Of course, the ark is built, the flood arrives and the dove flies in at the end with the olive branch in its mouth. The basic elements of the story are all here. It’s what Aronofsky does in between and around the core story, however, that gives Noah its unique and intriguing identity. I do not want to spoil the story for anyone so I am going to write anymore about the plot but it is important to remember that this is not a simple retelling of the Bible. It’s a dark, gritty and fantastical adaptation that pulls no punches and presents a portrait of Noah that we’ve never seen before. What Aronofsky gives us will probably offend Biblical purists but with that said, the film is fascinating in every aspect. “Instead of writing Noah as a righteous, honest and upstanding man, the director gives us a complex character study of an almost obsessive follower of God, a zealot, who finds himself at the crossroads between serving a higher power and doing what he thinks is right”. Crowe is excellent but the screenplay by Aronofsky and Ari Handel is what makes the character so interesting. Noah is a man driven by faith and his duty to God. Above all else, he wants to serve God, and he’s willing to do almost anything to complete His will. And when I say anything, I do mean anything. When things get dark, the film ventures into very questionable moral territory.
What makes Noah, the character, so interesting is the dichotomy between his actions and beliefs, and the constant struggle between blindly following his faith and doing what he believes is just. We ask these questions ––Is Noah simply carrying out God’s will? How can a mere mortal stand up to the Creator? Isn’t the very foundation of religion based around obeying what God says? Is it wrong if it’s what God commands? The film asks many tough about how far man can be driven by faith, and as a commentary on religious fanaticism; “Noah” is an extremely interesting piece of work. It leaves the viewer with so much to think about that we will have it in our minds for days after seeing it.

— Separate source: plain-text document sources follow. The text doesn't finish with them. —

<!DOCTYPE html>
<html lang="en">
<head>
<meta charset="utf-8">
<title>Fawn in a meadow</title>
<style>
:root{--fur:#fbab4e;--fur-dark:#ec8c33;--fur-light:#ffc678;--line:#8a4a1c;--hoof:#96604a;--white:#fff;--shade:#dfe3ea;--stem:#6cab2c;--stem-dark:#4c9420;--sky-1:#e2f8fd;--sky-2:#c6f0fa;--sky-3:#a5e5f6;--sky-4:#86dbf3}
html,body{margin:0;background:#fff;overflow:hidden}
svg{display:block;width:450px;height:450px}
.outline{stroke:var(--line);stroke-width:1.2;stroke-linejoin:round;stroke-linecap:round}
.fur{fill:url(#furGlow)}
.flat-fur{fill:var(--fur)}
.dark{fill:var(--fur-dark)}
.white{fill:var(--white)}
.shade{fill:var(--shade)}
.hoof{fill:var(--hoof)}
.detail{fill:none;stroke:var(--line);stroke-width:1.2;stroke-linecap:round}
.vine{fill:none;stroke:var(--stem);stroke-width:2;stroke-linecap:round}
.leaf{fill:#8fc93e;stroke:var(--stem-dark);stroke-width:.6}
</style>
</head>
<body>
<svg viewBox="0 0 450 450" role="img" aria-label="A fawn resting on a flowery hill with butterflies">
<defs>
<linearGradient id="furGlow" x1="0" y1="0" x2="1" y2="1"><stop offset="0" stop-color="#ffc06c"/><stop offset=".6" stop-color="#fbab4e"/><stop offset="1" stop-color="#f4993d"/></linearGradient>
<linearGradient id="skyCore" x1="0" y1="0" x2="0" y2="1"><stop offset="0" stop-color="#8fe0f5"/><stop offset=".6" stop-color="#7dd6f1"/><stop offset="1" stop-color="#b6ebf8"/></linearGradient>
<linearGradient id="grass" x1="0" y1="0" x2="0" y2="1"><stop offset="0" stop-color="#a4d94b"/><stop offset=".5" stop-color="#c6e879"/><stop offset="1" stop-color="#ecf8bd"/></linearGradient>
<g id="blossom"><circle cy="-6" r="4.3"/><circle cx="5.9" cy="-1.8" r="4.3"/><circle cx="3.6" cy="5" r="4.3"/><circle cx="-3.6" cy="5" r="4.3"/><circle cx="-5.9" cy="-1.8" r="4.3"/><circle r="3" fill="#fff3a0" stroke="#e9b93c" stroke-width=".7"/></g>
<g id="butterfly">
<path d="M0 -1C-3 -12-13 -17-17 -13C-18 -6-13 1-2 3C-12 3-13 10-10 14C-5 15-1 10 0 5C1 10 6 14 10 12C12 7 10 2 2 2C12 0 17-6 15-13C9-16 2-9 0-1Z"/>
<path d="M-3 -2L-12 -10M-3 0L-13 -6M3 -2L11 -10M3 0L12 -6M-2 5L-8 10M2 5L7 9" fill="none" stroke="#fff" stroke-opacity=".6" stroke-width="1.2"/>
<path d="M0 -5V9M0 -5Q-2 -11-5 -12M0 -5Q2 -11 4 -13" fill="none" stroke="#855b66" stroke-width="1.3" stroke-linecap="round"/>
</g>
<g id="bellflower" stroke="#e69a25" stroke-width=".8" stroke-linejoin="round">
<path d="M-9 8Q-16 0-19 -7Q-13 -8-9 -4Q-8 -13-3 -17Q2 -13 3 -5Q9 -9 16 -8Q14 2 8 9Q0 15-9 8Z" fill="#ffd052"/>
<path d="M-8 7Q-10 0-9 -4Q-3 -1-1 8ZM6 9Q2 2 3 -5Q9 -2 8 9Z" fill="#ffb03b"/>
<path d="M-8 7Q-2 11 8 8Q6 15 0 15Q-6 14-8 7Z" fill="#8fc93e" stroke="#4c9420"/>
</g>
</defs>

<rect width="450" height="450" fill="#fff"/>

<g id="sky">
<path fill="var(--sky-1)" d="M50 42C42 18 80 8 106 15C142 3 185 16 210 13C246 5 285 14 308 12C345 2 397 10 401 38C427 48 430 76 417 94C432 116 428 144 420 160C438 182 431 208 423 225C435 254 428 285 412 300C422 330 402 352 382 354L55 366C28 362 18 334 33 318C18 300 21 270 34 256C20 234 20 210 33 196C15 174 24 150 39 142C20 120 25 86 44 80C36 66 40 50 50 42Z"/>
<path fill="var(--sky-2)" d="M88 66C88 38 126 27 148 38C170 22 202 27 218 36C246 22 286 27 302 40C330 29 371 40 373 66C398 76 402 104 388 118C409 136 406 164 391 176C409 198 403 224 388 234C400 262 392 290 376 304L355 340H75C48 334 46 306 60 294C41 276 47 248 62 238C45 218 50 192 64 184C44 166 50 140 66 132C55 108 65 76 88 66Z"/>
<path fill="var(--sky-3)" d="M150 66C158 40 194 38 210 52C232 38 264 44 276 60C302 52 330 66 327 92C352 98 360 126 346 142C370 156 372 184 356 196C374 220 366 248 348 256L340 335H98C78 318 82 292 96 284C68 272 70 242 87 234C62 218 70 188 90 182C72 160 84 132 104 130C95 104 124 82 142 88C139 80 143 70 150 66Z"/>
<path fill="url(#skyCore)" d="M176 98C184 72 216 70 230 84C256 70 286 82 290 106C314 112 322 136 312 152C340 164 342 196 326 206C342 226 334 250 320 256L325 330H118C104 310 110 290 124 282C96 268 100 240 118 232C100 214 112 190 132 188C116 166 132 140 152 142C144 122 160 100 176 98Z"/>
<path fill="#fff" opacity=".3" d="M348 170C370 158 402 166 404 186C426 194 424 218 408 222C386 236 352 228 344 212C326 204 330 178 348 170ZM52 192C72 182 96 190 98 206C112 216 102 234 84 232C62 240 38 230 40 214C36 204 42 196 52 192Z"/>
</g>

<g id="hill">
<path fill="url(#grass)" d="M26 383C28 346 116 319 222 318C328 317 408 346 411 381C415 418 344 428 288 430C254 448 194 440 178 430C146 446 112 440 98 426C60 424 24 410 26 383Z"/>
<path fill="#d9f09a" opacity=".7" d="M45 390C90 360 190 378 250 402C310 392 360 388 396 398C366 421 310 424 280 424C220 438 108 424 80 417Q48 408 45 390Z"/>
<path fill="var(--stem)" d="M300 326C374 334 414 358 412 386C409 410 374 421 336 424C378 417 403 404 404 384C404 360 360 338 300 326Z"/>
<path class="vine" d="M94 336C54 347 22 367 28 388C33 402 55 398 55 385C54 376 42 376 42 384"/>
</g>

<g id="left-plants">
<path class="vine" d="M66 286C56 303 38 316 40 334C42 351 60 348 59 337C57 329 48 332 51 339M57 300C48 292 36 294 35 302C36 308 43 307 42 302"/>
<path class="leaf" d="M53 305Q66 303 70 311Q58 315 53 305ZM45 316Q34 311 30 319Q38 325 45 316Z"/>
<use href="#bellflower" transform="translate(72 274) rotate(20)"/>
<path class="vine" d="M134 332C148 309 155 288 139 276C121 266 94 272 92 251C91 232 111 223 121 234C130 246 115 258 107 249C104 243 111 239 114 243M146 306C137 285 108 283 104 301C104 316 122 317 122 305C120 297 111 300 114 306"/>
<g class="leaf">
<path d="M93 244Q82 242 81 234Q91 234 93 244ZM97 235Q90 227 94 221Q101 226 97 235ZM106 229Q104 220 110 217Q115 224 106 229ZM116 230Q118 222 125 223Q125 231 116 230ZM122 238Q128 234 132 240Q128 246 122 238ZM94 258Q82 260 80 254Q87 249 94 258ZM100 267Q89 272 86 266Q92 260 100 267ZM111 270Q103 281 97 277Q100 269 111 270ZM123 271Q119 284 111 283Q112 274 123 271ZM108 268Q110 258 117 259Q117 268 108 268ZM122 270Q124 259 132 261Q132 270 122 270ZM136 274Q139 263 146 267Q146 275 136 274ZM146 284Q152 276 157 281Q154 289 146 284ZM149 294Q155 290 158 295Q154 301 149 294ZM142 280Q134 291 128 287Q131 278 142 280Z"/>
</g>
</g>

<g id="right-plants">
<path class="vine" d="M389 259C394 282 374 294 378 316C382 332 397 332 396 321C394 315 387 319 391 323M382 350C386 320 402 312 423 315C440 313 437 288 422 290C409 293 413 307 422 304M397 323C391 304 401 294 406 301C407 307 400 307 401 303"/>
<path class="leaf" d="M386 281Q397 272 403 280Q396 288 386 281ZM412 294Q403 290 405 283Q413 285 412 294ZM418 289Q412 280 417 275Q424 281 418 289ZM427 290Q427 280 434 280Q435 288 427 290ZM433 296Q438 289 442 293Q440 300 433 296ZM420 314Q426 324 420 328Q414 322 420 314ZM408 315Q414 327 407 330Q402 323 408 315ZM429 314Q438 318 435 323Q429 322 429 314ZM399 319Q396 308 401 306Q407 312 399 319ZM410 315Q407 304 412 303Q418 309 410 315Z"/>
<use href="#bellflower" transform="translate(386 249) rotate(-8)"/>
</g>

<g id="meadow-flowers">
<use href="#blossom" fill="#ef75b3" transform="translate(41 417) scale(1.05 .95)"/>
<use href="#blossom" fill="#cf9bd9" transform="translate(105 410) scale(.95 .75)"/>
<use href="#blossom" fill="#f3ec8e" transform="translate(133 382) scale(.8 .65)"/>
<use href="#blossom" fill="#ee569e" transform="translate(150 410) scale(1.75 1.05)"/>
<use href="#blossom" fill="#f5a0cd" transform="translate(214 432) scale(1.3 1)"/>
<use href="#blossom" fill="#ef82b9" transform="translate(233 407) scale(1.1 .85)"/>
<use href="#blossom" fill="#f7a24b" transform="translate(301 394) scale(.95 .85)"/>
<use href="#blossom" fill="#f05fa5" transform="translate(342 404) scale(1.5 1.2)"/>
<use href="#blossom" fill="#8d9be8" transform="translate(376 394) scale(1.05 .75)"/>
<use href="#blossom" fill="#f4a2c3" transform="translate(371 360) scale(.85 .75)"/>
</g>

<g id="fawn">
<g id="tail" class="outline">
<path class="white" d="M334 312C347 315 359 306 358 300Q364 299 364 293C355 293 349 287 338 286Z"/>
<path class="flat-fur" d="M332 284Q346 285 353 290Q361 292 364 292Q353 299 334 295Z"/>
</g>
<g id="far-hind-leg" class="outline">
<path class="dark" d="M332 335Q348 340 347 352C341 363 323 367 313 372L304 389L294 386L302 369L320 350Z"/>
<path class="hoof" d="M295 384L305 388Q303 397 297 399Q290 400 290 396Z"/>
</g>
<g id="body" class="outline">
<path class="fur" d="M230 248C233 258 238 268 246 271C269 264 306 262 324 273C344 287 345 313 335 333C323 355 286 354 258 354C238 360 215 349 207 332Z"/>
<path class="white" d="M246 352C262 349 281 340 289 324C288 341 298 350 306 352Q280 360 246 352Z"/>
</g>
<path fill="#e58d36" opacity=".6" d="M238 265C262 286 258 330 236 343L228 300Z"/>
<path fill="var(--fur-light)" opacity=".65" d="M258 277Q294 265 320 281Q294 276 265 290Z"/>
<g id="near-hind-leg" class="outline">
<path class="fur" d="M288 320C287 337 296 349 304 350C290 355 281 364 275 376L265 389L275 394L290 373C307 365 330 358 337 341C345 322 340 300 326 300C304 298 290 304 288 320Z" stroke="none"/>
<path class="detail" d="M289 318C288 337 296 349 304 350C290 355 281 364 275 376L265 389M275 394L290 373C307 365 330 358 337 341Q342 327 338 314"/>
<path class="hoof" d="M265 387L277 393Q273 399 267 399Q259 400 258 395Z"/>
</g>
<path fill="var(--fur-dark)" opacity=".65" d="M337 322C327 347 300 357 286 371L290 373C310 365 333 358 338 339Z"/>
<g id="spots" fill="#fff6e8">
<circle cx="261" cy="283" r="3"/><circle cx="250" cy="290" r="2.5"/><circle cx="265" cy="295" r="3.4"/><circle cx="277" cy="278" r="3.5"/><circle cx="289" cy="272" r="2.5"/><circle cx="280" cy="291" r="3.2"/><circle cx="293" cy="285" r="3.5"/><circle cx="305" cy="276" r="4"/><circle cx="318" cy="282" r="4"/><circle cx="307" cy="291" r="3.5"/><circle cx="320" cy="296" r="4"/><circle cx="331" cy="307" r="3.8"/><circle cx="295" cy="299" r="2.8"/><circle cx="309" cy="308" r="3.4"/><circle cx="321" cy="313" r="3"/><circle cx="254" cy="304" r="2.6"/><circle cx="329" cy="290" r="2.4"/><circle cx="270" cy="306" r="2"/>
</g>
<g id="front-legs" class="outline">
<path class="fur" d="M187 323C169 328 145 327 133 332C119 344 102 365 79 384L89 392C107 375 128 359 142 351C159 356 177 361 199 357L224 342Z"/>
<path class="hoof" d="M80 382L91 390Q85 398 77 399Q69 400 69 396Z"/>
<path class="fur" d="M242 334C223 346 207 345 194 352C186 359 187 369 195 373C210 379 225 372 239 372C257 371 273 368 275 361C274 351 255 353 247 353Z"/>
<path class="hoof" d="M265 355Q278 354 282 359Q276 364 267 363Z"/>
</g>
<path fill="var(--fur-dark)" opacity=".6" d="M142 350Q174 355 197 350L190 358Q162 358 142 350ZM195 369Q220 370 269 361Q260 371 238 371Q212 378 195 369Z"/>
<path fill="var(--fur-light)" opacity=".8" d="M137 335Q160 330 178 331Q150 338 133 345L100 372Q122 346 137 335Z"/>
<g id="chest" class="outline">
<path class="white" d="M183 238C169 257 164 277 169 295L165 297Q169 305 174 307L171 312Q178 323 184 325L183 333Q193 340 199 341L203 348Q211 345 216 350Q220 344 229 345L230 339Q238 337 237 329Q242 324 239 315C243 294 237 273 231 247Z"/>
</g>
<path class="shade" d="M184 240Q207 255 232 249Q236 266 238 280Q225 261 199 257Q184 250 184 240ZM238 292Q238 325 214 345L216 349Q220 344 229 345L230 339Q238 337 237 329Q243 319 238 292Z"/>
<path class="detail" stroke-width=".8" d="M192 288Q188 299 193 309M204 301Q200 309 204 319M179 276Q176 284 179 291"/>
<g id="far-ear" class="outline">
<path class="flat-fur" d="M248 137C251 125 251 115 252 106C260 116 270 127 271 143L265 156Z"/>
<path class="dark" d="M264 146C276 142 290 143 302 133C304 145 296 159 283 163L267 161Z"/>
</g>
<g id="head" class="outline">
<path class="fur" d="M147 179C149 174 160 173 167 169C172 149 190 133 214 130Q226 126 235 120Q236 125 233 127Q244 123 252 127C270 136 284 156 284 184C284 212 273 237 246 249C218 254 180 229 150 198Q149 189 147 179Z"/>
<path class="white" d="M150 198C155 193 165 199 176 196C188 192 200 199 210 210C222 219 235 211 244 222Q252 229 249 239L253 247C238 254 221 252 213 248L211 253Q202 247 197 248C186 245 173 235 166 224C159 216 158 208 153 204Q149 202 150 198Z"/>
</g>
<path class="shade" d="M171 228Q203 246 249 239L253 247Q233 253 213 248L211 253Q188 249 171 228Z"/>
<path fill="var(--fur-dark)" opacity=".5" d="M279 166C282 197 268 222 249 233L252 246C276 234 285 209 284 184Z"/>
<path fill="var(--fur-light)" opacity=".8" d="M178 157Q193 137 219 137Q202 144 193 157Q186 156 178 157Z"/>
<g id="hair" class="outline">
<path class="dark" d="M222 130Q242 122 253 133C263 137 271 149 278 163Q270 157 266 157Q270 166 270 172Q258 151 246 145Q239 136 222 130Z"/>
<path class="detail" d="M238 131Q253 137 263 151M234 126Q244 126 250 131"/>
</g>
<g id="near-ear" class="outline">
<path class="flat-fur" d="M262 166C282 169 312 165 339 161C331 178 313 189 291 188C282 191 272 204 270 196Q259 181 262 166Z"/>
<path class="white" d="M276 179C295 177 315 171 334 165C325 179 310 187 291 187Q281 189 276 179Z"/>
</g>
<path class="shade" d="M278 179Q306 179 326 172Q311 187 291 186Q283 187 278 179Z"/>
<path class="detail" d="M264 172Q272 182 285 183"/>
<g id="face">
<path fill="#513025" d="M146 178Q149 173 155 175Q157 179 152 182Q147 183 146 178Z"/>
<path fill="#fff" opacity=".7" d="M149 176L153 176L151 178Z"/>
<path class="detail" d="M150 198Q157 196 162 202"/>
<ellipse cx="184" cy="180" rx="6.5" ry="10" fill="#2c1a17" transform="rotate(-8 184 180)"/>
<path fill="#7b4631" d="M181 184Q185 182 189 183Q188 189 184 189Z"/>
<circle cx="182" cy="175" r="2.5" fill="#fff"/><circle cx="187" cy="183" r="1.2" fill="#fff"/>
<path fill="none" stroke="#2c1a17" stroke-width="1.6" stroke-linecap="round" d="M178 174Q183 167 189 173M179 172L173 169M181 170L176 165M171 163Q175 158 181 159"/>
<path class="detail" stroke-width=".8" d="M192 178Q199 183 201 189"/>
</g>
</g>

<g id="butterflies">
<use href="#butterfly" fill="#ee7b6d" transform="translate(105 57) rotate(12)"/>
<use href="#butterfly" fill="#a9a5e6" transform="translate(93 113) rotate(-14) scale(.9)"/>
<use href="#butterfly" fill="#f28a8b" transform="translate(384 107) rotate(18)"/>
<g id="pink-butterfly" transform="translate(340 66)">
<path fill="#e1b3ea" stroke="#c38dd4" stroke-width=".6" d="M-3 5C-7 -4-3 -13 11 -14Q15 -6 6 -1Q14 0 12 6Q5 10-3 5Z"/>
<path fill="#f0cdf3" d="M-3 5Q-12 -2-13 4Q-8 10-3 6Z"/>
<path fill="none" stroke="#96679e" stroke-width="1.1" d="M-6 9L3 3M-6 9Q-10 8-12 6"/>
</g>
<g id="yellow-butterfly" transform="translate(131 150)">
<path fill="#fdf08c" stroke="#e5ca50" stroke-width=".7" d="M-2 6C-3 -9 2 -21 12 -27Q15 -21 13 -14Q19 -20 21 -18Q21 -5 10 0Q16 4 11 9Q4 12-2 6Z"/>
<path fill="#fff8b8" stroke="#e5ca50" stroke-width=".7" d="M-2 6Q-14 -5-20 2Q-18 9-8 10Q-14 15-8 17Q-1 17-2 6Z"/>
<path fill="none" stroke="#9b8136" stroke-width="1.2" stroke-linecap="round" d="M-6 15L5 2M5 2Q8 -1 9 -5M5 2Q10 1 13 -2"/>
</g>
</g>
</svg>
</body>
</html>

Aronofsky’s film comes to us in five clear and distinct acts and each has its own special tone and feel. The special effects of the flood are spectacular (as we all thought that they would be). There is a battle sequence that is amazing and the acting is superior throughout the film. Soon after the battle, “Noah” becomes a whole other film entirely. “On the ark, it steps down in scale to examine morality, faith, religious fanaticism, family dynamics and pressure so great that it can sever life-long bonds between loved ones”. Because of excellent direction, the transition is smooth and natural.
The film is more than just a film— it is a powerful but complicated experience that’s deeply fascinating in the way it subverts expectations. “It will crash over you like the flood itself, knocking you back, allowing you to take in awe-inspiring visuals but also forcing you to contemplate complex questions. As an absorbing character study and an action epic all at once, it is wonderful.
The arrival of the animals, which appear to self-organize by phylum, is a similarly marvelous sight. This followed by the storm that is amazing in its beauty and it will difficult to forget “the image of humanity’s last dregs clambering for a foothold on a lone rocky outcropping as it, too, is finally swallowed by the sea”.
After the tide has ebbed and a new day has dawned, the film finds its purpose— Noah, the man is an exhausted hero who can’t understand why, if all mankind was meant to perish, he and his family should be saved. Noah has no one to ask. Russell Crowe lets us feel his torment and then the film leaves us with the image of a man who feels adrift when he is finally standing on dry land — and all of us immediately relate to what we see on the screen.